ugly cur. If he dies, we are the most unhappy family in town. She chanced to lose a parrot last year, which, to tell you truly, brought me into her service: for she turned off her woman upon it, who had lived with her ten years, because she neglected to give him water, though every one of the family says she was as innocent of the bird's death, as the babe that is unborn: nay, she told me this very morning, that if Cupid should die, she would send the poor innocent wench I was telling you of to Bridewell,
and have the milk-woman tried for her life at the OldBailey, for putting water into his milk. In short, she talks like
any distracted creature.” Since it is so, young woman,” said I,
by no means let you offend her, by staying on this message longer than is absolutely necessary;" and so forced her out.
While I am studying to cure those evils and distresses that are necessary or natural to human life, I find
my task growing upon me, since by these accidental cares, and acquired calamities, if I may so call them, my patients contract distempers to which their constitution is of itself a stranger. But this is an evil I have for many years remarked in the fair sex; and as they are by nature very much formed for affection and dalliance, I have observed, that when by too obstinate a cruelty, or any

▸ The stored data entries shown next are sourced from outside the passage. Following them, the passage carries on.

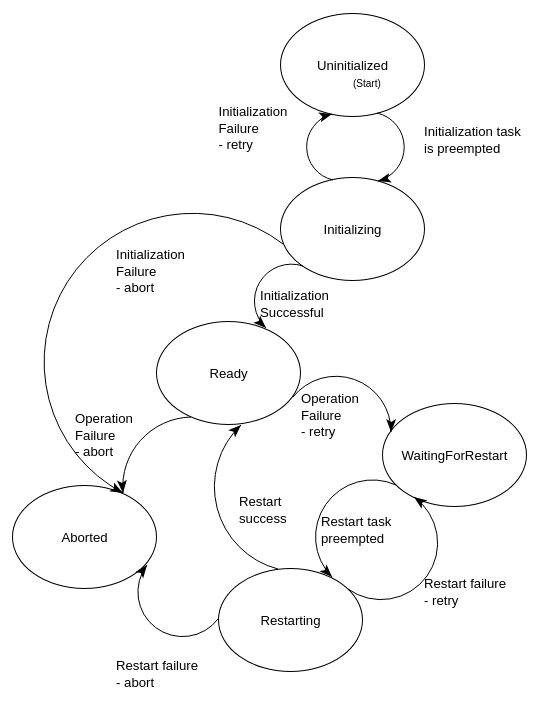
<!DOCTYPE html>
<html lang="en">
<head>
<meta charset="utf-8">
<title>Task state diagram</title>
<style>
:root { --paper: #fff; --ink: #000; }
* { box-sizing: border-box; }
body { margin: 0; background: var(--paper); }
.diagram {
  position: relative; width: 544px; height: 704px; overflow: hidden;
  background: var(--paper); color: var(--ink);
  font: 13.2px/16.5px "Liberation Sans", Arial, sans-serif;
}
.state {
  position: absolute; left: var(--x); top: var(--y);
  display: flex; align-items: center; justify-content: center;
  width: 145px; height: 104px; padding-top: 3px;
  border: 1px solid var(--ink); border-radius: 50%; background: var(--paper);
}
.note { position: absolute; left: 72px; top: 62px; font-size: 10px; }
.transitions { position: absolute; inset: 0; }
.transitions path { fill: none; stroke: var(--ink); marker-end: url(#arrow); }
.transitions marker polygon { fill: var(--ink); }
.label { position: absolute; left: var(--x); top: var(--y); margin: 0; white-space: nowrap; }
</style>
</head>
<body>
<main class="diagram">
  <div class="state" style="--x:280px;--y:13px">Uninitialized<span class="note">(Start)</span></div>
  <div class="state" style="--x:280px;--y:177px">Initializing</div>
  <div class="state" style="--x:156px;--y:321px">Ready</div>
  <div class="state" style="--x:382px;--y:403px">WaitingForRestart</div>
  <div class="state" style="--x:12px;--y:485px">Aborted</div>
  <div class="state" style="--x:218px;--y:568px">Restarting</div>

  <svg class="transitions" width="544" height="704" viewBox="0 0 544 704" aria-hidden="true">
    <defs>
      <marker id="arrow" markerUnits="userSpaceOnUse" markerWidth="14" markerHeight="12" refX="13" refY="6" orient="auto">
        <polygon points="13,6 0,11 3,6 0,1"/>
      </marker>
    </defs>
    <path d="M377 113A35 35 0 0 1 378 181"/>
    <path d="M333 180A34 34 0 0 1 332 114"/>
    <path d="M283 244A148.5 148.5 0 1 0 123 493"/>
    <path d="M303 266A37 37 0 0 0 266 328"/>
    <path d="M191 417A70 70 0 0 0 123 493"/>
    <path d="M293 397A55 55 0 0 1 391 432"/>
    <path d="M396 485A57 57 0 0 0 332 577"/>
    <path d="M348 589A56 56 0 0 0 414 497"/>
    <path d="M278 569A85 85 0 0 1 241 425"/>
    <path d="M218 619A44 44 0 0 1 147 565"/>
  </svg>

  <p class="label" style="--x:218.5px;--y:104px">Initialization<br>Failure<br>- retry</p>
  <p class="label" style="--x:424px;--y:124px">Initialization task<br>is preempted</p>
  <p class="label" style="--x:116px;--y:247px">Initialization<br>Failure<br>- abort</p>
  <p class="label" style="--x:260px;--y:288px">Initialization<br>Successful</p>
  <p class="label" style="--x:75px;--y:411px">Operation<br>Failure<br>- abort</p>
  <p class="label" style="--x:301px;--y:391px">Operation<br>Failure<br>- retry</p>
  <p class="label" style="--x:239px;--y:494px">Restart<br>success</p>
  <p class="label" style="--x:321px;--y:514px">Restart task<br>preempted</p>
  <p class="label" style="--x:424px;--y:576px">Restart failure<br>- retry</p>
  <p class="label" style="--x:116px;--y:658px">Restart failure<br>- abort</p>
</main>
</body>
</html>
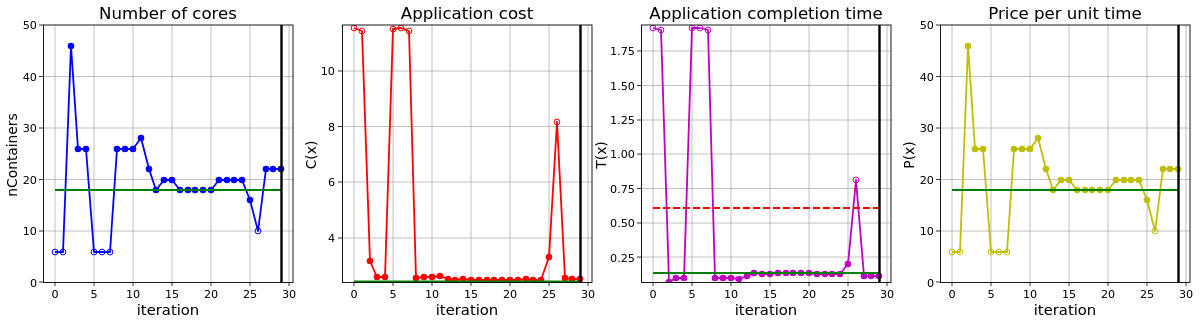
<!DOCTYPE html>
<html lang="en">
<head>
<meta charset="utf-8">
<title>Optimisation progress per iteration</title>
<style>
:root {
  --cores: #0000ff;
  --cost: #ff0000;
  --time: #bf00bf;
  --price: #bfbf00;
  --optimum: #008000;
  --limit: #ff0000;
  --grid: #b0b0b0;
  --ink: #000;
}
* { box-sizing: border-box; margin: 0; padding: 0; }
body {
  width: 1200px; height: 325px; overflow: hidden;
  background: #fff; color: var(--ink);
  font-family: "DejaVu Sans", sans-serif;
}
.charts { display: grid; grid-template-columns: repeat(4, 299px); width: 1200px; height: 325px; }
.chart { position: relative; display: grid; grid-template-rows: 25px 275px 25px; }
.chart h2 { padding-left: 37px; font-size: 16.6px; font-weight: 400; line-height: 28px; text-align: center; white-space: nowrap; }
.x-label { padding-left: 37px; font-size: 14.8px; line-height: 20px; text-align: center; }
.y-label {
  position: absolute; left: 12px; top: 155px;
  font-size: 13.8px; line-height: 16px; white-space: nowrap;
  transform: translate(-50%, -50%) rotate(-90deg);
}
.chart.time .y-label { left: 3px; }
.plot { display: block; width: 299px; height: 275px; overflow: visible; }
.cores .series { color: var(--cores); }
.cost .series { color: var(--cost); }
.time .series { color: var(--time); }
.price .series { color: var(--price); }
.grid { stroke: var(--grid); stroke-width: .8; }
.ticks { stroke: var(--ink); stroke-width: .8; }
.frame { fill: none; stroke: var(--ink); stroke-width: .9; }
.line { fill: none; stroke: currentColor; stroke-width: 1.8; stroke-linejoin: round; }
.optimum { stroke: var(--optimum); stroke-width: 2; }
.limit { stroke: var(--limit); stroke-width: 1.8; stroke-dasharray: 7 3; }
.now { stroke: var(--ink); stroke-width: 2.4; }
.numbers { font-size: 11.2px; fill: var(--ink); }
.numbers.x { text-anchor: middle; }
.numbers.y { text-anchor: end; }
</style>
</head>
<body>
<svg width="0" height="0" style="position:absolute" aria-hidden="true">
  <defs>
    <clipPath id="plot-area"><rect x="43" y="25" width="250" height="258"/></clipPath>
    <circle id="dot" r="3.3" fill="currentColor"/>
    <circle id="ring" r="2.9" fill="none" stroke="currentColor" stroke-width="1"/>
    <g id="x-axis">
      <path class="grid" d="M55 25V282M94 25V282M133 25V282M172 25V282M211 25V282M250 25V282M289 25V282"/>
      <path class="ticks" d="M55 282v4M94 282v4M133 282v4M172 282v4M211 282v4M250 282v4M289 282v4"/>
      <g class="numbers x">
        <text x="55" y="298">0</text><text x="94" y="298">5</text><text x="133" y="298">10</text><text x="172" y="298">15</text><text x="211" y="298">20</text><text x="250" y="298">25</text><text x="289" y="298">30</text>
      </g>
    </g>
    <g id="count-axis">
      <path class="grid" d="M43 231H293M43 179.5H293M43 128H293M43 76.5H293"/>
      <path class="ticks" d="M43 282h-4M43 231h-4M43 179.5h-4M43 128h-4M43 76.5h-4M43 25h-4"/>
      <g class="numbers y">
        <text x="37" y="287">0</text><text x="37" y="235">10</text><text x="37" y="184">20</text><text x="37" y="132">30</text><text x="37" y="81">40</text><text x="37" y="29">50</text>
      </g>
    </g>
    <g id="end-and-frame">
      <rect class="frame" x="43.5" y="25" width="249.5" height="257.5"/>
      <line class="now" x1="281.5" y1="25" x2="281.5" y2="282"/>
    </g>
    <g id="count-series">
      <polyline class="line" points="55,252 63,252 71,46 78,149 86,149 94,252 102,252 110,252 117,149 125,149 133,149 141,138 149,169 156,190 164,180 172,180 180,190 188,190 195,190 203,190 211,190 219,180 227,180 234,180 242,180 250,200 258,231 266,169 273,169 281,169"/>
      <use href="#ring" x="55" y="252"/><use href="#ring" x="63" y="252"/><use href="#ring" x="94" y="252"/><use href="#ring" x="102" y="252"/><use href="#ring" x="110" y="252"/><use href="#ring" x="258" y="231"/>
      <use href="#dot" x="71" y="46"/><use href="#dot" x="78" y="149"/><use href="#dot" x="86" y="149"/><use href="#dot" x="117" y="149"/><use href="#dot" x="125" y="149"/><use href="#dot" x="133" y="149"/><use href="#dot" x="141" y="138"/><use href="#dot" x="149" y="169"/><use href="#dot" x="156" y="190"/><use href="#dot" x="164" y="180"/><use href="#dot" x="172" y="180"/><use href="#dot" x="180" y="190"/><use href="#dot" x="188" y="190"/><use href="#dot" x="195" y="190"/><use href="#dot" x="203" y="190"/><use href="#dot" x="211" y="190"/><use href="#dot" x="219" y="180"/><use href="#dot" x="227" y="180"/><use href="#dot" x="234" y="180"/><use href="#dot" x="242" y="180"/><use href="#dot" x="250" y="200"/><use href="#dot" x="266" y="169"/><use href="#dot" x="273" y="169"/><use href="#dot" x="281" y="169"/>
    </g>
  </defs>
</svg>

<main class="charts">
  <section class="chart cores">
    <h2>Number of cores</h2>
    <svg class="plot" viewBox="0 25 299 275">
      <use href="#x-axis"/>
      <use href="#count-axis"/>
      <use class="series" href="#count-series"/>
      <line class="optimum" x1="55" y1="190" x2="281" y2="190"/>
      <use href="#end-and-frame"/>
    </svg>
    <p class="x-label">iteration</p>
    <p class="y-label">nContainers</p>
  </section>

  <section class="chart cost">
    <h2>Application cost</h2>
    <svg class="plot" viewBox="0 25 299 275">
      <use href="#x-axis"/>
      <path class="grid" d="M43 238H293M43 182H293M43 126.5H293M43 71H293"/>
      <path class="ticks" d="M43 238h-4M43 182h-4M43 126.5h-4M43 71h-4"/>
      <g class="numbers y">
        <text x="36" y="242">4</text><text x="36" y="186">6</text><text x="36" y="131">8</text><text x="36" y="75">10</text>
      </g>
      <g class="series" clip-path="url(#plot-area)">
        <polyline class="line" points="55,28 63,31 71,261 78,277 86,277 94,29 102,28 110,31 117,278 125,277 133,277 141,276 149,279 156,280 164,279 172,280 180,280 188,280 195,280 203,280 211,280 219,280 227,279 234,280 242,280 250,257 258,122 266,278 273,279 281,279"/>
        <use href="#ring" x="55" y="28"/><use href="#ring" x="63" y="31"/><use href="#ring" x="94" y="29"/><use href="#ring" x="102" y="28"/><use href="#ring" x="110" y="31"/><use href="#ring" x="258" y="122"/>
        <use href="#dot" x="71" y="261"/><use href="#dot" x="78" y="277"/><use href="#dot" x="86" y="277"/><use href="#dot" x="117" y="278"/><use href="#dot" x="125" y="277"/><use href="#dot" x="133" y="277"/><use href="#dot" x="141" y="276"/><use href="#dot" x="149" y="279"/><use href="#dot" x="156" y="280"/><use href="#dot" x="164" y="279"/><use href="#dot" x="172" y="280"/><use href="#dot" x="180" y="280"/><use href="#dot" x="188" y="280"/><use href="#dot" x="195" y="280"/><use href="#dot" x="203" y="280"/><use href="#dot" x="211" y="280"/><use href="#dot" x="219" y="280"/><use href="#dot" x="227" y="279"/><use href="#dot" x="234" y="280"/><use href="#dot" x="242" y="280"/><use href="#dot" x="250" y="257"/><use href="#dot" x="266" y="278"/><use href="#dot" x="273" y="279"/><use href="#dot" x="281" y="279"/>
      </g>
      <line class="optimum" x1="55" y1="281.5" x2="281" y2="281.5"/>
      <use href="#end-and-frame"/>
    </svg>
    <p class="x-label">iteration</p>
    <p class="y-label">C(x)</p>
  </section>

  <section class="chart time">
    <h2>Application completion time</h2>
    <svg class="plot" viewBox="0 25 299 275">
      <use href="#x-axis"/>
      <path class="grid" d="M43 257H293M43 223H293M43 188.5H293M43 154H293M43 120H293M43 85.5H293M43 51H293"/>
      <path class="ticks" d="M43 257h-4M43 223h-4M43 188.5h-4M43 154h-4M43 120h-4M43 85.5h-4M43 51h-4"/>
      <g class="numbers y">
        <text x="37" y="262">0.25</text><text x="37" y="227">0.50</text><text x="37" y="193">0.75</text><text x="37" y="158">1.00</text><text x="37" y="124">1.25</text><text x="37" y="90">1.50</text><text x="37" y="55">1.75</text>
      </g>
      <g class="series" clip-path="url(#plot-area)">
        <polyline class="line" points="55,28 63,30 71,282 78,278 86,278 94,28 102,28 110,30 117,278 125,278 133,278 141,279 149,276 156,273 164,274 172,274 180,273 188,273 195,273 203,273 211,273 219,274 227,274 234,274 242,274 250,264 258,180 266,276 273,276 281,276"/>
        <use href="#ring" x="55" y="28"/><use href="#ring" x="63" y="30"/><use href="#ring" x="94" y="28"/><use href="#ring" x="102" y="28"/><use href="#ring" x="110" y="30"/>
        <use href="#dot" x="71" y="282"/><use href="#dot" x="78" y="278"/><use href="#dot" x="86" y="278"/><use href="#dot" x="117" y="278"/><use href="#dot" x="125" y="278"/><use href="#dot" x="133" y="278"/><use href="#dot" x="141" y="279"/><use href="#dot" x="149" y="276"/><use href="#dot" x="156" y="273"/><use href="#dot" x="164" y="274"/><use href="#dot" x="172" y="274"/><use href="#dot" x="180" y="273"/><use href="#dot" x="188" y="273"/><use href="#dot" x="195" y="273"/><use href="#dot" x="203" y="273"/><use href="#dot" x="211" y="273"/><use href="#dot" x="219" y="274"/><use href="#dot" x="227" y="274"/><use href="#dot" x="234" y="274"/><use href="#dot" x="242" y="274"/><use href="#dot" x="250" y="264"/><use href="#ring" x="258" y="180"/><use href="#dot" x="266" y="276"/><use href="#dot" x="273" y="276"/><use href="#dot" x="281" y="276"/>
      </g>
      <line class="optimum" x1="55" y1="273" x2="281" y2="273"/>
      <line class="limit" x1="55" y1="208" x2="281" y2="208"/>
      <use href="#end-and-frame"/>
    </svg>
    <p class="x-label">iteration</p>
    <p class="y-label">T(x)</p>
  </section>

  <section class="chart price">
    <h2>Price per unit time</h2>
    <svg class="plot" viewBox="0 25 299 275">
      <use href="#x-axis"/>
      <use href="#count-axis"/>
      <use class="series" href="#count-series"/>
      <line class="optimum" x1="55" y1="190" x2="281" y2="190"/>
      <use href="#end-and-frame"/>
    </svg>
    <p class="x-label">iteration</p>
    <p class="y-label">P(x)</p>
  </section>
</main>
</body>
</html>
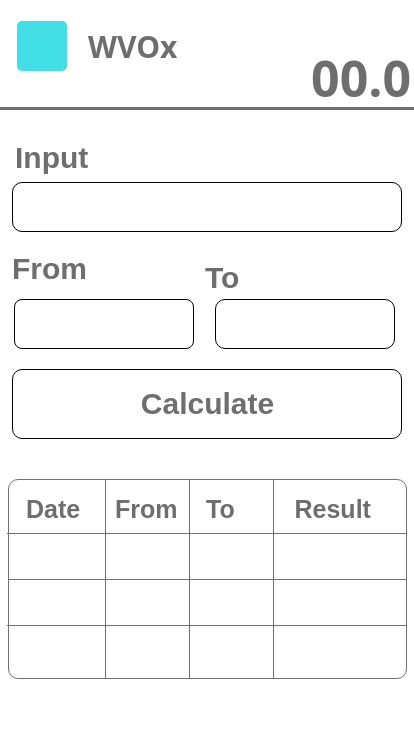
<!DOCTYPE html>
<html lang="en">
<head>
<meta charset="utf-8">
<title>WVOx</title>
<style>
:root {
  --text: #6e6e6e;
  --line: #707070;
  --outline: #000;
  --accent: #42dfe6;
  --surface: #fff;
}
* { box-sizing: border-box; margin: 0; }
html, body { width: 414px; height: 736px; overflow: hidden; background: var(--surface); }
body { font: bold 30px/30px "Liberation Sans", Arial, sans-serif; color: var(--text); }
.header {
  display: flex;
  align-items: flex-start;
  height: 110px;
  padding: 21px 3px 0 17px;
  border-bottom: 3px solid var(--line);
}
.brand-mark { width: 50px; height: 50px; border-radius: 5px; background: var(--accent); }
.brand-name, .amount { font-family: "Open Sans", "Noto Sans", sans-serif; font-weight: 700; }
.brand-name { margin: 11px 0 0 21px; font-size: 30px; line-height: 30px; }
.amount { margin: 32px 0 0 auto; font-size: 50px; line-height: 50px; }
.converter { padding: 33px 12px 0; }
.field, .button { border: 1px solid var(--outline); border-radius: 10px; }
.field { height: 50px; }
.input-label { padding-left: 3px; font-size: 30px; }
.input-field { margin-top: 9px; }
.currencies {
  display: grid;
  grid-template-columns: 180px 180px;
  column-gap: 21px;
  padding: 22px 0 0 2px;
}
.from-label { margin-left: -2px; }
.to-label { margin: 9px 0 0 -10px; }
.currencies .field { margin-top: 6px; }
.from-field { border-radius: 8px; }
.button {
  display: flex;
  align-items: center;
  justify-content: center;
  height: 70px;
  margin-top: 20px;
  padding-left: 1px;
  color: inherit;
  text-decoration: none;
}
.history {
  display: grid;
  grid-template-columns: 97px 84px 84px 132px;
  grid-template-rows: 54px 46px 46px 52px;
  width: 399px;
  margin: 40px 0 0 8px;
  border: 1px solid var(--line);
  border-radius: 10px;
  font-size: 25px;
  line-height: 25px;
}
.history > * { border: 0 solid var(--line); border-width: 0 1px 1px 0; }
.history > :nth-child(4n) { border-right: 0; }
.history > :nth-child(n+13) { border-bottom: 0; }
.history b { padding-top: 17px; }
.history .col-date { margin-left: -2px; padding-left: 19px; }
.history .col-from { padding-left: 9px; }
.history .col-to { padding-left: 16px; }
.history .col-result { padding-left: 20.5px; }
.history .row-start { margin-left: -2px; }
</style>
</head>
<body>
<header class="header">
  <div class="brand-mark"></div>
  <h1 class="brand-name">WVOx</h1>
  <p class="amount">00.0</p>
</header>
<main>
  <section class="converter">
    <p class="input-label">Input</p>
    <div class="field input-field"></div>
    <div class="currencies">
      <p class="from-label">From</p>
      <p class="to-label">To</p>
      <div class="field from-field"></div>
      <div class="field"></div>
    </div>
    <a class="button" href="#">Calculate</a>
  </section>
  <section class="history">
    <b class="col-date">Date</b><b class="col-from">From</b><b class="col-to">To</b><b class="col-result">Result</b>
    <span></span><span></span><span></span><span></span>
    <span class="row-start"></span><span></span><span></span><span></span>
    <span></span><span></span><span></span><span></span>
  </section>
</main>
</body>
</html>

other means, they have disappointed themselves of the proper objects of love, as husbands, or children, such virgins have, exactly at such a year, grown fond of lap-dogs, parrots, or other animals. I know at this time a celebrated Toast, whom I allow to be one of the most agreeable of her sex, that, in the presence of her admirers, will give a torrent of kisses to her cat, any one of which a Christian would be glad of. I do not at the same time deny, but there are as great enormities of this kind committed by our sex as theirs. A Roman emperor had so very great an esteem for an horse of his, that he had thoughts of making him a Consul, and several moderns of that rank of men whom we call Country Esquires, would not scruple to kiss their hounds before all the world, and declare in the presence of their wives, that they had rather salute a favourite of the pack, than the finest woman in England. These voluntary friendships, between animals of different species, seem to arise from instinct; for which reason, I have always looked upon the mutual good-will between the Esquire and the hound to be of the same nature with that between the lion and the jackall.
The only extravagance of this kind which appears